7. Pala De Andrè

Great acoustics and distinctive architecture are trademarks of this multi-purpose concert venue that is located just minutes outside central Ravenna. Call for concert dates and showtimes.

 

 

 

8. Mausoleum of Galla Placidia

The small brick chapel is plain and modest on the outside, concealing the glittering treasures inside. Shaped like a Greek cross measuring 40 feet by 30 feet, it has blind arches on its walls and a square tower over the crossing. Because of subsidence, it has sunk 4.5 feet into the ground over the centuries. Entrance is through a small door (originally 4.5 feet taller, of course) on the north side. The plain north facade was once covered in marble; only a lintel with a carved frieze survives over the door.

 

 

9. San Giovanni Evangelista

Although much restored, San Giovanni Evangelista is one of the oldest monuments in Ravenna, dating from c.426-30 AD. Its chief attractions are its fine 5th-century architecture and 13th-century mosaics depicting the Crusades. Entrance is through a 14th-century Gothic marble portal, which leads into a reconstructed brick atrium.
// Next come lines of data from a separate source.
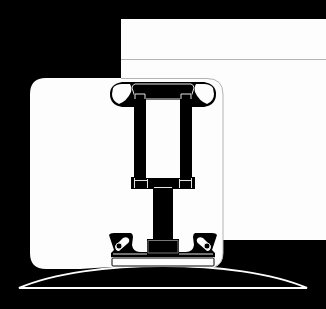
<!DOCTYPE html>
<html lang="en">
<head>
<meta charset="utf-8">
<title>Tablet stand</title>
<style>
:root { --ink: #000; --paper: #fcfdfc; --hairline: #b4b4b4; --edge: #e4e4e4; }
html, body { margin: 0; background: var(--ink); overflow: hidden; }
svg { display: block; width: 326px; height: 309px; }
.ink { fill: var(--ink); }
.paper { fill: var(--paper); }
.outlined { fill: var(--ink); stroke: var(--edge); stroke-width: 1; }
.seam { fill: none; stroke: var(--hairline); stroke-width: 1; }
.detail { fill: none; stroke: var(--edge); stroke-width: 1; }
</style>
</head>
<body>
<svg viewBox="0 0 326 309" role="img" aria-label="Black and white drawing of a tablet held on an adjustable stand">
  <defs>
    <g id="lower-claw">
      <path class="ink" d="M109 235Q110 233 114 233H131Q133 234 133 237L132 245Q133 252 140 252H164V258H111V253L114 250Z"/>
      <path class="paper" d="M115 246L123 238Q127 236 129 239Q130 242 127 244L119 251Q115 251 115 246Z"/>
      <circle class="outlined" cx="119" cy="246" r="3"/>
      <path class="detail" d="M113 254H148"/>
    </g>
    <g id="upper-grip">
      <path class="paper" d="M113 88Q116 84 122 84H130Q132 87 131 92Q127 101 119 104Q112 101 112 94Z"/>
    </g>
  </defs>

  <rect class="ink" width="326" height="309"/>

  <g id="back-panel">
    <rect class="paper" x="121" y="19" width="205" height="221"/>
    <path class="seam" d="M121 59.5H326"/>
  </g>

  <g id="base">
    <path class="outlined" d="M19 288C54 273 108 266 163 266S272 273 307 288Z" style="stroke:var(--paper);stroke-width:2"/>
  </g>

  <g id="tablet">
    <path class="paper" d="M46 78H207Q223 78 223 94V253Q223 267 210 268L163 266Q116 266 80 269H46Q30 269 30 253V94Q30 78 46 78Z"/>
    <path class="seam" d="M121 78.5H207Q223 78.5 223 94V253Q223 264 214 267"/>
  </g>

  <g id="upper-bracket">
    <path class="ink" d="M122 82H204Q216 84 216 94Q216 105 204 107H122Q110 105 110 94Q110 84 122 82Z"/>
    <use href="#upper-grip"/>
    <use href="#upper-grip" transform="matrix(-1 0 0 1 326 0)"/>
    <path class="paper" d="M146 100H180V107H146Z"/>
    <path class="outlined" d="M135 84H191Q194 85 194 88L191 97Q190 99 187 99H139Q136 99 135 97L132 88Q132 85 135 84Z"/>
  </g>

  <g id="arm">
    <rect class="ink" x="134" y="94" width="12" height="88"/>
    <rect class="ink" x="180" y="94" width="12" height="88"/>
    <path class="detail" d="M135 99V94H145V99M181 99V94H191V99"/>
    <rect class="ink" x="131" y="177" width="64" height="12"/>
    <rect class="paper" x="146" y="170" width="34" height="8"/>
    <path class="detail" d="M134.5 178V188M147.5 179V188M179.5 179V188M191.5 178V188M135 180.5H147M180 180.5H191"/>
    <rect class="ink" x="153" y="186" width="20" height="58"/>
    <path class="detail" d="M154 187.5H172"/>
  </g>

  <g id="lower-bracket">
    <use href="#lower-claw"/>
    <use href="#lower-claw" transform="matrix(-1 0 0 1 326 0)"/>
    <rect class="ink" x="147" y="239" width="32" height="17"/>
    <path class="detail" d="M148 253V240.5H178V253Z" style="stroke:#777"/>
    <rect class="paper" x="111" y="257" width="104" height="10" rx="1"/>
    <rect x="112" y="258" width="102" height="8" rx="1" fill="var(--paper)" stroke="var(--ink)"/>
  </g>
</svg>
</body>
</html>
The west facade features a very tall arched porch, which was completely rebuilt after World War II. The square campanile (10th to 14th centuries) stands 139 feet high and contains two bells cast in 1208.

 

 

 

10. Neonian Baptistery

The Neonian Bapistery (Battistero Neoniano, also known as the Battistero Ortodosso or Orthodox Baptistery) is an octagonal baptistery built in the 5th century. It is the oldest monument in Ravenna and contains some of the city's most beautiful Byzantine mosaics. The octagonal baptistery is constructed of brick and topped with a dome made of hollow tubes to save weight. The building looks like it has sunk below ground, but actually the street level has risen almost 10 feet since it was built.

 

 

For more info on places to see in Milano, Minori, Rome, Venice, Budapest